The Poetry Machine is, in its most basic, a big blue box...with a poet inside. Random strangers insert five words and a few minutes later, a handwritten poem using the five words inserted is spit out of the box. Like magic.

Nalani and I had an incredible evening. We wrote beautiful (and a few not-so-beautiful) poems, we met intersting people, and we got to spend some time in and around the art we love. One woman told me that the poem I wrote for her will be read at her wedding. Her name is Marina. She does not know my name.

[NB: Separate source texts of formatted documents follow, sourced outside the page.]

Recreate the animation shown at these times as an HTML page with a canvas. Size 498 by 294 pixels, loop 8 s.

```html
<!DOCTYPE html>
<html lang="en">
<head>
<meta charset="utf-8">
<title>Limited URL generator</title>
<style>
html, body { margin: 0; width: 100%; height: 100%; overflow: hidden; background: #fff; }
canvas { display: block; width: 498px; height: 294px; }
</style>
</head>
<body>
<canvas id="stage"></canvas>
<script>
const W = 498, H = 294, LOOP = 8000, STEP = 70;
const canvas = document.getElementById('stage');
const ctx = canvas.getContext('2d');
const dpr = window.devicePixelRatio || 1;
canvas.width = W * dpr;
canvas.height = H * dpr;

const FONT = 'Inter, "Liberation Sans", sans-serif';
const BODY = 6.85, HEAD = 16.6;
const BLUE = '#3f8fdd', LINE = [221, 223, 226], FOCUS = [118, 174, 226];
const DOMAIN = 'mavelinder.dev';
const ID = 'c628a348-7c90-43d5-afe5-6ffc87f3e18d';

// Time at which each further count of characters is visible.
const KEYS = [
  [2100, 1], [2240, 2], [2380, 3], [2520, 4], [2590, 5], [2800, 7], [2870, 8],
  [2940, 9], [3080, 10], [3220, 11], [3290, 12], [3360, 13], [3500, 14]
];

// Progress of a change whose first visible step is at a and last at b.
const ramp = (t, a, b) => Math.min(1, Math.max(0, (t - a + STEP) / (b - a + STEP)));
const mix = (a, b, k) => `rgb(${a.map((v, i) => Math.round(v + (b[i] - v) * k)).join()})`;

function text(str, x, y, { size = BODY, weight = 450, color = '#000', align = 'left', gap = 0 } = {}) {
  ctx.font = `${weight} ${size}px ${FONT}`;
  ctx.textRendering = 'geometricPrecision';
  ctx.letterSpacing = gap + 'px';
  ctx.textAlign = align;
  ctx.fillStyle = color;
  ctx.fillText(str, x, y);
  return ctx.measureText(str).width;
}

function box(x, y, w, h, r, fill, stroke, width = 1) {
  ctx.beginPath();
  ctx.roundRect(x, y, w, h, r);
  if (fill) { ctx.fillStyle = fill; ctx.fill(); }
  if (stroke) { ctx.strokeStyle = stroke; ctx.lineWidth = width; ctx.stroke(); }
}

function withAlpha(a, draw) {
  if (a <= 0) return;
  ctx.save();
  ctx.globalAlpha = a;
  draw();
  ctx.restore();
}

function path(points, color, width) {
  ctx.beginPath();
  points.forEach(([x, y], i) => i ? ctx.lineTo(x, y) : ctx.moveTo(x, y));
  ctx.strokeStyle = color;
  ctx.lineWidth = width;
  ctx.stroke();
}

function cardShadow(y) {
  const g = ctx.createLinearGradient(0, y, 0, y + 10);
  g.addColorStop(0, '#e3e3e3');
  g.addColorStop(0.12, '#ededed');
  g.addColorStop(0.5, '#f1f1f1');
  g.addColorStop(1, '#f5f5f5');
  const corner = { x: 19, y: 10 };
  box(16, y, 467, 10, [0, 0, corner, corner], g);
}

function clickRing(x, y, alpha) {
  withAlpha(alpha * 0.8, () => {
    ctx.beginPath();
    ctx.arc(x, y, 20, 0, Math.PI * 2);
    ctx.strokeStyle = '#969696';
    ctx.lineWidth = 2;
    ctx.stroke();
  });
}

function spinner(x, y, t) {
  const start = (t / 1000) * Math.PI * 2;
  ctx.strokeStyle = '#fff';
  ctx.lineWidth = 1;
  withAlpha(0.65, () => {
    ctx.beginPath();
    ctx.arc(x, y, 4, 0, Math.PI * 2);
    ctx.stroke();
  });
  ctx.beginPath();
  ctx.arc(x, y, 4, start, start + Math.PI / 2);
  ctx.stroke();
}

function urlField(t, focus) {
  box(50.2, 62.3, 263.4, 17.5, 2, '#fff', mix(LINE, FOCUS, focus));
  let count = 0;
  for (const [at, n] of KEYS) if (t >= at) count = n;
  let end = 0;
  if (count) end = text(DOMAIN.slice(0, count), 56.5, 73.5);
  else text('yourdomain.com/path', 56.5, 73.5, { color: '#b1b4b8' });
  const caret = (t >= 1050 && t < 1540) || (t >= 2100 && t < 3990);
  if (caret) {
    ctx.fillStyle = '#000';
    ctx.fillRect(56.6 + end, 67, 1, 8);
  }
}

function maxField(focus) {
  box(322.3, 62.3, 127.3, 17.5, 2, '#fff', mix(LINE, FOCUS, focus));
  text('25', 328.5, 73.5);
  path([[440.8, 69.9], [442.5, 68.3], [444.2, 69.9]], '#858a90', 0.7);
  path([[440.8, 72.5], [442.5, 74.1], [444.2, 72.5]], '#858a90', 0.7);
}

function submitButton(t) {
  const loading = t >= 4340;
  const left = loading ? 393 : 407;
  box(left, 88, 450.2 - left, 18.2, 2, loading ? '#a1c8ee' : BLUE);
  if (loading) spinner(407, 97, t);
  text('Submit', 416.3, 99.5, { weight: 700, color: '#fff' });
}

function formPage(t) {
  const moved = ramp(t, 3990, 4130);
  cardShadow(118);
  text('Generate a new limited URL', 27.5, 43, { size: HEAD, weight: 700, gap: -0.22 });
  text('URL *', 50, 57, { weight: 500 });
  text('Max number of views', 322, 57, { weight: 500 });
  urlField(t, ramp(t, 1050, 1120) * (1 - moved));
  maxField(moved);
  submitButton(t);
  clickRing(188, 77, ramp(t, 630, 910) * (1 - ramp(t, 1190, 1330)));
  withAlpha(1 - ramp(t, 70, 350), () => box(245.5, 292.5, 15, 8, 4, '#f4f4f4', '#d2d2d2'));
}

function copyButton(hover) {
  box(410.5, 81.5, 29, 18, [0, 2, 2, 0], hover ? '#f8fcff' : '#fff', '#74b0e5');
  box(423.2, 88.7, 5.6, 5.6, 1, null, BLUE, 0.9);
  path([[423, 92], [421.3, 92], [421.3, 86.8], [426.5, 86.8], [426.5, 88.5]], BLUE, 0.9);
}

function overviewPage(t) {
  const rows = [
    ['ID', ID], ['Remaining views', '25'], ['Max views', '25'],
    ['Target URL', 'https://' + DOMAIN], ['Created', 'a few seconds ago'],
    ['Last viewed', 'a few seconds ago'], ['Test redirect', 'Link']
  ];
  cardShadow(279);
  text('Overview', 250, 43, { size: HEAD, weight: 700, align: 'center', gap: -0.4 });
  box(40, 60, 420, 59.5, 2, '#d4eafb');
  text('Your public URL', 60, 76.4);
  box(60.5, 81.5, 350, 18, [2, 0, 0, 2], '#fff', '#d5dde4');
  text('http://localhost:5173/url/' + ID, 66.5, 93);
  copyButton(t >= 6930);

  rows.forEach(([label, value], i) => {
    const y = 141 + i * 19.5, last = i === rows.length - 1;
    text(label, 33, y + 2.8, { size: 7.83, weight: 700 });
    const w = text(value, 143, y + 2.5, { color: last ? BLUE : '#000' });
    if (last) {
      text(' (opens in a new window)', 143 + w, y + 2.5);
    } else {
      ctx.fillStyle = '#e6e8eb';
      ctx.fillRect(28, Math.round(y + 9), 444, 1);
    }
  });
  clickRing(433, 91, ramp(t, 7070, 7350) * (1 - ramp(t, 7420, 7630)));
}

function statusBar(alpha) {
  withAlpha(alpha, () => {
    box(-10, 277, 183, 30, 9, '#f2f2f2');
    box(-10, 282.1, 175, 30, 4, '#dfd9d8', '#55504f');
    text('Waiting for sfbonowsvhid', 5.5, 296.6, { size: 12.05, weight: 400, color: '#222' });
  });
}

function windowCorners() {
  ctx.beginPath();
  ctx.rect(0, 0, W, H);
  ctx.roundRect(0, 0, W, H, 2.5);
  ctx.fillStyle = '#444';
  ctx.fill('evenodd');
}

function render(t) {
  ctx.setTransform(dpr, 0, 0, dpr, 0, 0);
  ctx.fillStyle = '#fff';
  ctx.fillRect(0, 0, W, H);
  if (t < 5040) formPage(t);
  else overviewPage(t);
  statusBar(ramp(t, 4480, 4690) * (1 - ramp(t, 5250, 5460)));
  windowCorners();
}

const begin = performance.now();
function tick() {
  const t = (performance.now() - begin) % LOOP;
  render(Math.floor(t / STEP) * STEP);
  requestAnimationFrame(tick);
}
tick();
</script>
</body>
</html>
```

I love this kind of thing. Poetry is the most undervalued, under-paid, and under-noticed art in modern America. And yet, last night the gang at the Poetry Machine had a chance to make men, women, and little children excited about an art that their country spends next to no time and really no money on supporting.

To end this, I will quote something I read in a City Arts magazine article by Greg Lundgren: "The sheer brainpower of artists and thinkers in the Pacific Northwest is staggering - and more valuable than the ocean of oil under Saudi Arabia. Ideas are the most powerful assets of any culture. They shape the future of politics, our technologies, our morals and ideals. Ideas hold the power to save us."

Yours, even from a coffee break.

Thursday, September 1, 2011

a coffee break

I'm taking a break. I've come to the conclusion that I've gotten caught in a rut. So, for a few weeks I will refrain from blogging because, in all honesty, I'm getting bored of myself. When I come back, two weeks from now, rest assured, I'll write about something a tad different than I've been the last few...well...months.

Good luck and, until we meet again:

May your coffee be strong, your passions electric, and your laughter easy.